This explains why nobody complained about the massive destruction of  Manila. It was an acceptable price to pay to be able to pulverize the hated Japanese who were holed up inside Intramuros and other historical buildings.

This explains why even in the US Supreme Court, only two justices (one of them being  Justice Frank Murphy, the last American Governor General in the Philippines)  questioned the possible violation of the rights of the accused Yamashita and Homma during their trial before a military commission created by General McArthur.

A national artist – still under age during the war – confessed that his dream was  to enlist in the army as soon as he grew up so he could kill the first Japanese he encountered.

Against this backdrop, the writings of   Salvador P. Lopez (“The Judgment of History”)  and Jaime C. Laya (“The Calvary of Elpidio Quirino, 1945-53”) give us a  measure of Quirino’s self-sacrifice and statesmanship.

Lopez wrote:

“As the (allied troops)  shelled the Japanese military installations in the area the Japanese soldiers, in sheer desperation , knowing they could not escape alive , indulged in a cold-blooded massacre of the residents. It was in the course of this murderous rampage that tragedy overtook the Quirino family.

“Quirino had gathered his wife and childen about him on that fateful day of 9th February 1945 in the family residence on Colorado Street( presently Felipe Agoncillo), Ermita, to plan their escape from the area.

“It was four oclock in the afternoon. The Japanese had transformed the neighborhood into a holocaust of fire and death. A barrage of shells hit the roof of the Quirino residence. As the house burned, Elpidio decided to escape with his family to the home of his mother-in-law, Mrs. Concepcion Jimenez Syquia, on the same street.

“In a desperate attempt to get out of the hell-hole, Elpidio ordered his son, Tomas, to lead the group. Dona Alicia cuddled her two daughters, infant Fe and Norma. Another son, Armando, carried the family valuables. All the members of the family then dashed towards the Syquia residence. Tomas and Victoria led the group.

“Half-way across the street, four Japanese marines, camouflaged in leaves, machine-gunned them. Looking back, Tomas saw the bodies of his mother and two sisters lying lifeless on the ground. Mrs. Quirino died hugging Fe, while Norma lay dead beside her. Armando tried to retrieve their dead bodies but was stopped by machine-gun fire.”

Jaime C.  Laya (“The Calvary of Elpidio Quirino, 1945-53”) provided other gory details of the massacre. 

“Carrying the toddler Fe Angela, Mrs. Quirino flees with Tommy, Norma and Vicky to her mother’s home. Elpidio and Armando stay behind gathering food and valuables.
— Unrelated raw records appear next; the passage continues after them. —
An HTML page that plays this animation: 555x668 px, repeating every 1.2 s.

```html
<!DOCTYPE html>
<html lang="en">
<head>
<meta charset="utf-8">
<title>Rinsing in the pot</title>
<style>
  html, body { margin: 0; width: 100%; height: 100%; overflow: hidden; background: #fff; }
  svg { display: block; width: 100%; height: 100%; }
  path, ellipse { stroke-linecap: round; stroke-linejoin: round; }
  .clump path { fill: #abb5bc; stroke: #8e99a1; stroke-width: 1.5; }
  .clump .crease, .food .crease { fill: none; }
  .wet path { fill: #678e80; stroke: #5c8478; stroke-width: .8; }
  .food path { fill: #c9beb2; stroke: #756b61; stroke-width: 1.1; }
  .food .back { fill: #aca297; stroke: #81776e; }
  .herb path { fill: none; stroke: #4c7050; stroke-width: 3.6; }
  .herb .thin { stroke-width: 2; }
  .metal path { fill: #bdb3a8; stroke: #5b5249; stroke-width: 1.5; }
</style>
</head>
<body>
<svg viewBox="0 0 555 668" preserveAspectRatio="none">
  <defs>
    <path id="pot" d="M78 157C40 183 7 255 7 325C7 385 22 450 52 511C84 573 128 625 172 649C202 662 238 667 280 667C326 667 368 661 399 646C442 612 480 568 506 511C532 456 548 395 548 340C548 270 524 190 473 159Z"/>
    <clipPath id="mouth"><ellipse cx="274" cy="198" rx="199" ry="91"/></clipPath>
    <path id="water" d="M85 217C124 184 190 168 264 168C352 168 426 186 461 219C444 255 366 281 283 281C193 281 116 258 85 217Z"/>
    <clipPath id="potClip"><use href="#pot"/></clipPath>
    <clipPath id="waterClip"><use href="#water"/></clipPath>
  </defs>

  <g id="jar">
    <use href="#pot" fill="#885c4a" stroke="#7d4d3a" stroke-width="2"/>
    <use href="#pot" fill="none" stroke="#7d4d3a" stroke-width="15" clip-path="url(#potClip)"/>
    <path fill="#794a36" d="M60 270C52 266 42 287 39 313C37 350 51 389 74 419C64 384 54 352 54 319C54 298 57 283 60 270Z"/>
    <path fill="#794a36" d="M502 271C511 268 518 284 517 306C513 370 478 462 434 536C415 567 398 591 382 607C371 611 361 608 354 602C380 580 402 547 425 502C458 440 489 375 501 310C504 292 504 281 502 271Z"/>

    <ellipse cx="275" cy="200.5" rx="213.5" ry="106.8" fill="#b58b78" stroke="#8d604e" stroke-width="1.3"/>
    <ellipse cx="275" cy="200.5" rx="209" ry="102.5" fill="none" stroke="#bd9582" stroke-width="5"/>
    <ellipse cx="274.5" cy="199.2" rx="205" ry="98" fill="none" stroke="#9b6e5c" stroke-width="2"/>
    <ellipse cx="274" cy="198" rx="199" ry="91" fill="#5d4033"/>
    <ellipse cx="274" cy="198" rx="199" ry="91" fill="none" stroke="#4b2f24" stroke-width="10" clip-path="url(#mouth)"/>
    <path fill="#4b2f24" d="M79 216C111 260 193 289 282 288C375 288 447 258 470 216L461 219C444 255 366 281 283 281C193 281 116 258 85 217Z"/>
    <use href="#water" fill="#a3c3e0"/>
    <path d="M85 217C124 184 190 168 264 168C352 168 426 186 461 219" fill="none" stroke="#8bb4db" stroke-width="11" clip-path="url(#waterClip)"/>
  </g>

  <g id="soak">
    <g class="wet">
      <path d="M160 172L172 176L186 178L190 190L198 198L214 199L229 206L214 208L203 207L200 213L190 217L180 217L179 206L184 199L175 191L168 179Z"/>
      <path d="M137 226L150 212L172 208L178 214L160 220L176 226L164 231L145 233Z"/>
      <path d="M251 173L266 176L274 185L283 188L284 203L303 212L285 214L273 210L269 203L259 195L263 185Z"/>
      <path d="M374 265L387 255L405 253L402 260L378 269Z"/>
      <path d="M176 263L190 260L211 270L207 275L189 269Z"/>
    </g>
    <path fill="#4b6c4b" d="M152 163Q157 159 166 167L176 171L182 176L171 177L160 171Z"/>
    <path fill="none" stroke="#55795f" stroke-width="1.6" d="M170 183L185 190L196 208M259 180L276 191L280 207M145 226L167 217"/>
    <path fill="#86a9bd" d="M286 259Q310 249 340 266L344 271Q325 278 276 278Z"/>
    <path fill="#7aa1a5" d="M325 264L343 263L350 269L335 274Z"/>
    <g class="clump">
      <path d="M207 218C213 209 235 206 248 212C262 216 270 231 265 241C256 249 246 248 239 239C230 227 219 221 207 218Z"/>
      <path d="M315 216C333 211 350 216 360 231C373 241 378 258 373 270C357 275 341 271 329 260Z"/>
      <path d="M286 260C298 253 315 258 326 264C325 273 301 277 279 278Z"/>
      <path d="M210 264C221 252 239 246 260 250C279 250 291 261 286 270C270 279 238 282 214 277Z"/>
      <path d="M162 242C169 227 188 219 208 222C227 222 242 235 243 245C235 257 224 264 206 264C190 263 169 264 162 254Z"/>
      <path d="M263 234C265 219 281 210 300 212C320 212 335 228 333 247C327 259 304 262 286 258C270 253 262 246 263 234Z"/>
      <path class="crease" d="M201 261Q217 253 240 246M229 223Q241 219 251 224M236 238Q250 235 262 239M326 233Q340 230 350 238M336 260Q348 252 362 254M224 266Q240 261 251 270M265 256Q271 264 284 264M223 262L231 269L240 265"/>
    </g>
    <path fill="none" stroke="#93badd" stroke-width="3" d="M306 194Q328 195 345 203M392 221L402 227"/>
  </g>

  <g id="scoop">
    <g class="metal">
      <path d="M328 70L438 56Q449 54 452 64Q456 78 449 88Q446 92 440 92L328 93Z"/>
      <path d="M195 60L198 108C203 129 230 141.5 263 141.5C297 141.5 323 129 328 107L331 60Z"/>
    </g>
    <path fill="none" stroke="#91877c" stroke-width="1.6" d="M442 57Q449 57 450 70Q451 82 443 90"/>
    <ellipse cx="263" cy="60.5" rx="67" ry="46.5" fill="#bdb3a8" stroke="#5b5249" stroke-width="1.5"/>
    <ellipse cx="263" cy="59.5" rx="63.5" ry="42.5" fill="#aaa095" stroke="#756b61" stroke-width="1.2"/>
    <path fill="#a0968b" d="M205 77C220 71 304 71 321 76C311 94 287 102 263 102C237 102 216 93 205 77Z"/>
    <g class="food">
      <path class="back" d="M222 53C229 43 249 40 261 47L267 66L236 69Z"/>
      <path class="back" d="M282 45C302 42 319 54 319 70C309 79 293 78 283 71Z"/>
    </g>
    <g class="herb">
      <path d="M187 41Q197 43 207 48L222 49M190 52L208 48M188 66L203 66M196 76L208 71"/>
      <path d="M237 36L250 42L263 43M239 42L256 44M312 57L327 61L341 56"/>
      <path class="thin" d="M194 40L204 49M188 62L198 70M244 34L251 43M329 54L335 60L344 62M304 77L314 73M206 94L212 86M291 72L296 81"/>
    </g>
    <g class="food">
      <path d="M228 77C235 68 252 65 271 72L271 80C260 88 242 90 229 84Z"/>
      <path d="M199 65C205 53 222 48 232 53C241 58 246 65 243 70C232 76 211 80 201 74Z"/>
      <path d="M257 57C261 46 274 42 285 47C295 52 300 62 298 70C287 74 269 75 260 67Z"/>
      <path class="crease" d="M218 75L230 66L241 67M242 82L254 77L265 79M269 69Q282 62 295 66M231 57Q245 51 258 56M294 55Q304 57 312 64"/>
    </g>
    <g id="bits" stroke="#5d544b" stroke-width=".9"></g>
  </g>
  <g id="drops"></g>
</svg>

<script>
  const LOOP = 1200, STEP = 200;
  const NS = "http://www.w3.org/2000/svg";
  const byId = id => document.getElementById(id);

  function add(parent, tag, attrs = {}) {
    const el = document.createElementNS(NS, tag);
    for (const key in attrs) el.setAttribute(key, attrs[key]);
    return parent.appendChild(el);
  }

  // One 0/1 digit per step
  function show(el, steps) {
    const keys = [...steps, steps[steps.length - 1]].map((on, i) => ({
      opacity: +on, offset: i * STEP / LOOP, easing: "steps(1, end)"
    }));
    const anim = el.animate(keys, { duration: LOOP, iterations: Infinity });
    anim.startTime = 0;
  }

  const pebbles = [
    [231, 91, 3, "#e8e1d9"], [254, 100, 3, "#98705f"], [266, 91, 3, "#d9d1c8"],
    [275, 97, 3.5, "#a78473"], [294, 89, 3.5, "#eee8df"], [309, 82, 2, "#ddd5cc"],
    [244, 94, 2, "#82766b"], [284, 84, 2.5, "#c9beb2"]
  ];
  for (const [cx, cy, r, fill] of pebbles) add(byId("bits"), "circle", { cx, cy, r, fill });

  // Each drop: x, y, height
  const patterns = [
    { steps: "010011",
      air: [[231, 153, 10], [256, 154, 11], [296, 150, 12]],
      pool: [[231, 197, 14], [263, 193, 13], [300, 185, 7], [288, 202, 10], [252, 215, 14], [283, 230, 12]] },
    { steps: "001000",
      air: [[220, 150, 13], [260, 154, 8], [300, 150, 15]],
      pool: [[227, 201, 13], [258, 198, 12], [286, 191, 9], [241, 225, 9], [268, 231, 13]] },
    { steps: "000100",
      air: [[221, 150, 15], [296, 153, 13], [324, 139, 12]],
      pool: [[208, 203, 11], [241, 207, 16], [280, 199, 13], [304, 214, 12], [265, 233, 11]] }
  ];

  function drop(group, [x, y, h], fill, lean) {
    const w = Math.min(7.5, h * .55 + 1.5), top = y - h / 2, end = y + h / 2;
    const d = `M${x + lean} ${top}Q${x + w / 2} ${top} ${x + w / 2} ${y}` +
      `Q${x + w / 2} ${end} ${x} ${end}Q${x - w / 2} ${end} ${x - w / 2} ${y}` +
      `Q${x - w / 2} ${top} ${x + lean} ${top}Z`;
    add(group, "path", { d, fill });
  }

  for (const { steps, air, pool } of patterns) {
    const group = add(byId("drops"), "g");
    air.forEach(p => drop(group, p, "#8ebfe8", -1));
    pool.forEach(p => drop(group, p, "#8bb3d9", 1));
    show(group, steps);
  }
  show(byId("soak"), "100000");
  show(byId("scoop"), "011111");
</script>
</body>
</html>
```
“The panicked group reaches the Syquia mansion’s gate, but from Leon Guinto, a machine gun fires. Mortally wounded, Alicia and Norma fall. Fe Angela, pinned under  her mother, is bayoneted. Tommy and Vicky escape. Another shell hits the Quirino home and Elpidio and Armando run. With Agoncillo Street perilous they go through fences, over walls, under houses, separated in the confusion.
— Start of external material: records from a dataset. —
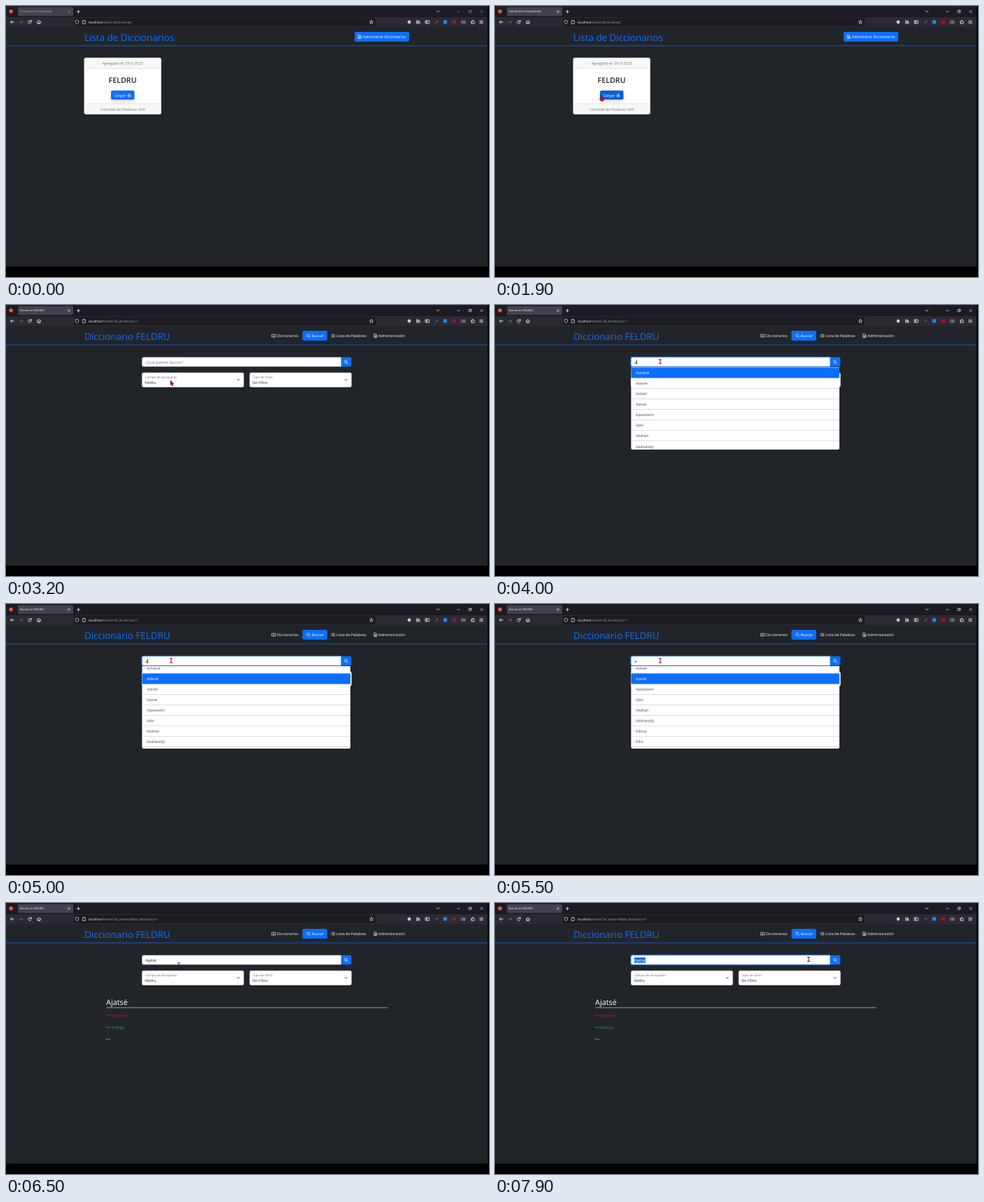
An HTML page with a canvas that plays this animation: 690 px wide and 388 px high, repeating every 8000 ms.

```html
<!DOCTYPE html>
<html lang="es">
<head>
<meta charset="utf-8">
<title>Diccionario</title>
<style>
  html, body { margin: 0; width: 100%; height: 100%; overflow: hidden; background: #000; }
  canvas { display: block; width: 690px; height: 388px; }
</style>
</head>
<body>
<canvas id="stage"></canvas>
<script>
const W = 690, H = 388, LOOP = 8000, STEP = 100;
const canvas = document.getElementById('stage');
const c = canvas.getContext('2d');
const dpr = window.devicePixelRatio || 1;
canvas.width = W * dpr;
canvas.height = H * dpr;

const BLUE = '#0d6efd', DARK = '#212529', GREY = '#6c757d', PALE = '#fbfbfe', RED = '#b3002d';
const NAME = 'FELDRU', NAME_LOW = 'Feldru', BODY = 5.42;
const WORDS = ['Achatrë', 'Adartë', 'Adrieh', 'Ajatsë', 'Ajaxetsem', 'Ajïkr',
  'Akálian', 'Akálian(ëj)', 'Alidue', 'Állin', 'Amárie'];

// Moments of the story in ms
const T = { active: 1200, home: 2300, focus: 3500, typed: 4000, down: 4900, enter: 5700,
  result: 5800, refocus: 7400, select: 7600 };

// Pointer path: time, x, y
const PATH = [[1300, 476, 382], [1400, 466, 366], [1600, 305, 107], [1800, 152, 128.5],
  [2300, 152, 128.5], [2700, 184, 138], [3100, 240, 136], [3200, 235, 108], [3400, 236, 81],
  [6400, 236, 81], [6500, 247, 89], [6700, 257, 102], [7000, 276, 101], [7300, 299, 81],
  [7400, 296, 81], [7600, 165, 81], [7900, 448, 80.5]];

function pointer(t) {
  if (t < PATH[0][0]) return null;
  let i = 0;
  while (i < PATH.length - 2 && PATH[i + 1][0] <= t) i++;
  const [t0, x0, y0] = PATH[i], [t1, x1, y1] = PATH[i + 1];
  const k = Math.min(1, (t - t0) / (t1 - t0));
  return { x: x0 + (x1 - x0) * k, y: y0 + (y1 - y0) * k };
}

// ---- drawing helpers ----
function rect(x, y, w, h, color) {
  c.fillStyle = color;
  c.fillRect(x, y, w, h);
}
function box(x, y, w, h, r, color, border) {
  c.beginPath();
  c.roundRect(x, y, w, h, r);
  if (color) { c.fillStyle = color; c.fill(); }
  if (border) { c.strokeStyle = border; c.lineWidth = 0.6; c.stroke(); }
}
function dot(x, y, r, color) {
  c.beginPath();
  c.arc(x, y, r, 0, 7);
  c.fillStyle = color;
  c.fill();
}
// y is the visual middle of the line
function text(s, x, y, size, color, weight = 400, align = 'left') {
  c.font = `${weight} ${size}px "Open Sans", "Noto Sans", sans-serif`;
  c.textAlign = align;
  c.fillStyle = color;
  c.fillText(s, x, y + size * 0.345);
  return c.measureText(s).width;
}
// Strokes an SVG path whose origin is the icon's middle
function icon(d, x, y, color = PALE, width = 0.8) {
  c.save();
  c.translate(x, y);
  c.strokeStyle = color;
  c.lineWidth = width;
  c.lineCap = c.lineJoin = 'round';
  c.stroke(new Path2D(d));
  c.restore();
}

const ICON = {
  close: 'M-1.5-1.5L1.5 1.5M1.5-1.5L-1.5 1.5',
  plus: 'M-2 0H2M0-2V2',
  down: 'M-1.8-.9L0 .9L1.8-.9',
  back: 'M2.4 0H-2.4M-.3-2.1L-2.4 0L-.3 2.1',
  forward: 'M-2.4 0H2.4M.3-2.1L2.4 0L.3 2.1',
  reload: 'M2-.8A2.2 2.2 0 1 0 2 1M2.2-2.6V-.8H.5',
  home: 'M-2.6 0L0-2.4L2.6 0M-1.9-.5V2.3H1.9V-.5M0 2.2V.8',
  shield: 'M0-2.6L2.2-1.8V0Q2 1.8 0 2.7Q-2 1.8-2.2 0V-1.8Z',
  page: 'M-1.8-2.5H.6L1.8-1.2V2.5H-1.8ZM.5-2.4V-1.1H1.7',
  star: 'M0-2.6L.8-.8L2.6-.7L1.2.5L1.7 2.4L0 1.4L-1.7 2.4L-1.2.5L-2.6-.7L-.8-.8Z',
  library: 'M-2.3-2.2V2.3M-.9-2.2V2.3M.4-1.6V2.3M1-1.5L2.5 2.2',
  panel: 'M-2.6-2H2.6V2H-2.6ZM-.5-2V2M-1.9-.8H-1.2M-1.9.3H-1.2',
  slash: 'M-1.7 1.9L1.5-1.3M1.1-2L2.1-.9',
  frame: 'M-2.5-1.9H2.5V1.9H-2.5ZM-1.4-.6V.8M0-.6V.8M1.4-.6V.8',
  puzzle: 'M-2.2-1H-.8V-2.3H.6V-1H2.1V2.3H-2.2V1.2H-1V.1H-2.2Z',
  menu: 'M-2.2-1.7H2.2M-2.2 0H2.2M-2.2 1.7H2.2',
  book: 'M0-1.5Q-1.4-2.4-2.7-1.8V1.9Q-1.3 1.4 0 2.1Q1.3 1.4 2.7 1.9V-1.8Q1.4-2.4 0-1.5V2',
  search: 'M1.3-.5A1.9 1.9 0 1 1-2.5-.5A1.9 1.9 0 1 1 1.3-.5M.8.9L2.5 2.6',
  list: 'M-1-1.7H2.5M-1 0H2.5M-1 1.7H2.5M-2.5-1.7H-2.3M-2.5 0H-2.3M-2.5 1.7H-2.3',
  file: 'M-1.9-2.6H.7L1.9-1.4V2.6H-1.9ZM-.9-.4H.9M-.9.6H.9M-.9 1.6H.5',
  load: 'M-1.1-.7H-2V2.2H2V-.7H1.1M0-2.5V.9M-.9 0L0 .9L.9 0',
  turn: 'M-2.6-1.7V.4H2.6M1.1-1L2.6.4L1.1 1.8'
};

// ---- browser ----
function browser(t) {
  const lit = t >= T.active ? PALE : '#8b8a94';
  rect(0, 0, 688, 15.5, '#1c1b22');
  rect(0, 15.5, 688, 14.5, '#2b2a33');
  dot(7.2, 7.8, 2.8, '#f0503c');
  box(17, 1.6, 79, 12.6, 1.6, '#42414d');
  text(t < T.home ? 'Diccionarios Disponibles' : 'Buscar en ' + NAME, 20, 8, 4.04, t >= T.active ? PALE : '#b0afb8');
  icon(ICON.close, 90, 8, lit, 0.6);
  icon(ICON.plus, 103.5, 8);
  icon(ICON.down, 617, 7.8);
  icon('M-1.7 0H1.7', 646.5, 8, lit, 0.6);
  icon('M-1.6-1.2H1.1V1.6H-1.6ZM-.8-1.9H1.8V.8', 663, 8, lit, 0.6);
  icon(ICON.close, 679.5, 8, lit, 0.6);

  icon(ICON.back, 9, 23);
  icon(ICON.forward, 21.5, 23, '#6b6a73');
  icon(ICON.reload, 34, 23);
  icon(ICON.home, 47, 23);
  box(97, 17, 431, 12, 1.6, '#1c1b22');
  icon(ICON.shield, 101.5, 23, PALE, 0.6);
  icon(ICON.page, 111.5, 23, PALE, 0.6);
  const path = t < T.home ? '/select-dictionaries/'
    : t < T.enter ? '/home/?id_dictionary=1' : '/home/?id_word=58&id_dictionary=1';
  const w = text('localhost', 118, 23, 4.65, PALE);
  text(path, 118 + w, 23, 4.65, '#a9a8b2');
  icon(ICON.star, 522, 23, PALE, 0.6);
  dot(576, 23, 2.4, '#c9c8d0');
  icon(ICON.library, 589, 23);
  icon(ICON.panel, 602, 23, PALE, 0.7);
  icon(ICON.slash, 615, 23, '#9a99a3', 0.7);
  rect(624.8, 20.2, 5.2, 5.2, '#2f7de8');
  rect(638, 20.4, 5, 5, '#a8101c');
  icon(ICON.frame, 653.5, 23, '#b5b4be', 0.6);
  icon(ICON.puzzle, 667, 23, PALE, 0.7);
  icon(ICON.menu, 679, 23, PALE, 0.7);
}

function header(title) {
  rect(0, 30, 688, 343, DARK);
  text(title, 112, 45, 13.4, BLUE);
  rect(0, 56.6, 688, 0.8, '#1861d6');
}

// ---- first page ----
function listPage(hover) {
  header('Lista de Diccionarios');
  box(498, 37, 78, 14, 2, BLUE);
  icon(ICON.file, 505.3, 44, '#fff', 0.6);
  text('Administrar Diccionarios', 509.6, 44.2, BODY, '#fff');

  box(111.8, 74.3, 109.8, 80.6, 2.2, '#fff', '#d0cbd8');
  box(112.2, 74.7, 109, 14.9, [2, 2, 0, 0], '#f7f7f7');
  box(112.2, 140, 109, 14.5, [0, 0, 2, 2], '#f7f7f7');
  rect(112, 89.4, 109.4, 0.5, '#d6d6d8');
  rect(112, 139.6, 109.4, 0.5, '#d6d6d8');
  text('Agregado el: 29-3-2023', 166.6, 82.6, BODY, GREY, 400, 'center');
  text(NAME, 166.6, 106, 10.7, DARK, 600, 'center');
  c.save();
  c.shadowColor = 'rgba(0,0,0,.18)';
  c.shadowBlur = 5 * dpr;
  c.shadowOffsetY = 2.5 * dpr;
  box(150, 121, 33.5, 13, 2, hover ? '#0b5ed7' : BLUE);
  c.restore();
  text('Cargar', 154.4, 127.8, BODY, '#fff');
  icon(ICON.load, 176, 127.8, '#fff', 0.6);
  text('Cantidad de Palabras: 629', 166.6, 147.8, 5.25, GREY, 400, 'center');
}

// ---- second page ----
function navItem(glyph, x, label, textX) {
  icon(glyph, x, 44, '#fff', 0.6);
  text(label, textX, 44.2, BODY, '#fff');
}
function picker(x, label, value) {
  box(x, 97, 145.2, 20.5, 2, '#fff', '#ced4da');
  text(label, x + 4.5, 103.6, 4.63, GREY);
  text(value, x + 3.8, 110.8, BODY, DARK);
  icon(ICON.down, x + 137.6, 107.2, '#343a40', 0.8);
}
function caret(x) {
  rect(x, 78.2, 0.7, 7, '#111');
}

function field(t) {
  const focus = (t >= T.focus && t < T.result) || t >= T.refocus;
  if (focus) box(192.8, 73.4, 287, 16.2, 3, 'rgba(13,110,253,.5)');
  box(478, 74.8, 15.4, 13.4, [0, 2, 2, 0], BLUE);
  icon(ICON.search, 486, 81.6, '#fff', 0.7);
  box(194.5, 74.9, 284, 13.2, [2, 0, 0, 2], '#fff', focus ? '#86b7fe' : '#ced4da');
  const blinkOn = t < 4200 || (t >= 4700 && t < 5200);
  if (t < T.typed) {
    text('¿Que quieres buscar?', 199.3, 82, BODY, GREY);
    if (focus) caret(199);
  } else if (t < T.enter) {
    text('a', 199.3, 82, BODY, DARK);
    if (blinkOn) caret(202.3);
  } else {
    const picked = t >= T.select;
    if (picked) rect(199, 78, 16, 7.6, '#0f6fd0');
    text(WORDS[3], 199.3, 82, BODY, picked ? '#fff' : DARK);
    if (focus && !picked) caret(215.5);
  }
}

// Three key presses, each easing the list one row further
function suggestions(t) {
  const row = 15.05, top = 89, height = 118;
  const presses = t < T.down ? 0 : Math.min(3, 1 + Math.floor((t - T.down) / 200));
  const goal = n => Math.max(0, n * row - 10);
  let scroll = 0;
  if (presses) {
    const k = Math.min(1, (t + STEP - T.down - (presses - 1) * 200) / 200);
    const ease = 1 - (1 - k) * (1 - k);
    scroll = goal(presses - 1) + (goal(presses) - goal(presses - 1)) * ease;
  }
  c.save();
  c.beginPath();
  c.roundRect(194.4, top, 297.6, height, [0, 0, 2, 2]);
  c.clip();
  rect(194, top, 299, height, '#fff');
  WORDS.forEach((word, i) => {
    const y = top + 0.5 + i * row - scroll, on = i === presses;
    if (on) rect(194, y, 299, row, BLUE);
    else rect(194, y + row - 0.5, 299, 0.6, '#c4c8cd');
    text(word, 201, y + 7.8, BODY, on ? '#fff' : '#4a4f55');
  });
  c.restore();
}

function entry() {
  text(WORDS[3], 143, 142.6, 10.9, '#fff');
  rect(143, 149.5, 402, 0.8, '#b4b7ba');
  icon(ICON.turn, 146, 160.4, '#c4193f', 0.7);
  text("['a·ʝa·t͡sə]", 151, 160.8, BODY, '#c4193f');
  icon(ICON.turn, 146, 177.8, '#1b9a55', 0.7);
  text('Energía', 151, 178.2, BODY, '#1b9a55');
  icon(ICON.turn, 146, 195, '#2f9fd0', 0.7);
}

function homePage(t) {
  header('Diccionario ' + NAME);
  box(423.5, 37, 35.5, 14, 2, BLUE);
  navItem(ICON.book, 382.3, 'Diccionarios', 387);
  navItem(ICON.search, 432.3, 'Buscar', 436.8);
  navItem(ICON.list, 467.3, 'Lista de Palabras', 472);
  navItem(ICON.file, 528, 'Administración', 532);
  picker(194.4, 'Campo de Busqueda', NAME_LOW);
  picker(348.2, 'Tipo de texto', 'Sin Filtro');
  field(t);
  if (t >= T.typed && t < T.enter) suggestions(t);
  if (t >= T.result) entry();
}

// ---- pointer ----
function drawPointer(p, kind) {
  c.save();
  if (kind === 'beam') {
    c.beginPath();
    c.rect(0, 0, W, 88.4);
    c.clip();
    icon('M-1.7-3H1.7M0-3V3M-1.7 3H1.7', p.x, p.y, RED, 1.1);
  } else {
    c.translate(p.x, p.y);
    const shape = new Path2D(kind === 'hand'
      ? 'M-.7.2Q0-.6.7.2V2.8L3 3.4Q3.6 3.7 3.4 4.8L2.7 7.6H-.6L-2.6 4.6Q-2.2 3.6-.7 4.6Z'
      : 'M0 0V6.6L1.5 5.3L2.7 8L3.8 7.5L2.7 4.9H4.7Z');
    c.lineJoin = 'round';
    c.lineWidth = 0.5;
    c.strokeStyle = '#5a0018';
    c.fillStyle = kind === 'hand' ? '#d4101c' : RED;
    c.fill(shape);
    c.stroke(shape);
  }
  c.restore();
}

function draw(t) {
  c.setTransform(dpr, 0, 0, dpr, 0, 0);
  c.textRendering = 'geometricPrecision';
  rect(0, 0, W, H, '#000');
  const p = pointer(t), first = t < T.home;
  const onButton = first && p && p.x >= 150 && p.x <= 183.5 && p.y >= 121 && p.y <= 134;
  const onField = !first && p && p.y > 74.5 && p.y < 90 && (p.x > 194 || t >= T.refocus);
  if (first) listPage(onButton); else homePage(t);
  browser(t);
  if (p) drawPointer(p, onButton ? 'hand' : onField ? 'beam' : 'arrow');
  rect(688, 0, 2, H, '#000');
  rect(0, 373, W, 15, '#000');
}

const start = performance.now();
function tick() {
  const t = (performance.now() - start) % LOOP;
  draw(Math.floor(t / STEP) * STEP);
  requestAnimationFrame(tick);
}
tick();
</script>
</body>
</html>
```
“Early in the morning, Elpidio reaches the Syquia home, alone.

“Elpidio can only retrieve Fe Angela and buries her broken body by the garage”.

Indeed, Quirino must have agonized before he signed the Presidential pardon. He was practically alone in a nation that wanted to completely destroy the enemy.

To those who sought vengeance, he said: “I should be the last one to pardon them as the Japanese killed my wife and three children, and five other members of my family. I am doing this because I do not want my children and my people to inherit from me the hate for people who might yet be our friends, for the permanent interest of our country.”

At the Quirino household, Quirino’s surviving children – daughter Victoria and son Tomas did not, hereafter, hear their father dwell on the family misfortune. In his own book, The Memoirs,  there was no mention of the tragedy. 

In the end,  Quirino’s humanity prevailed. He decided to stop the violence. In the process, he did manage to destroy the enemy – by making them our friends.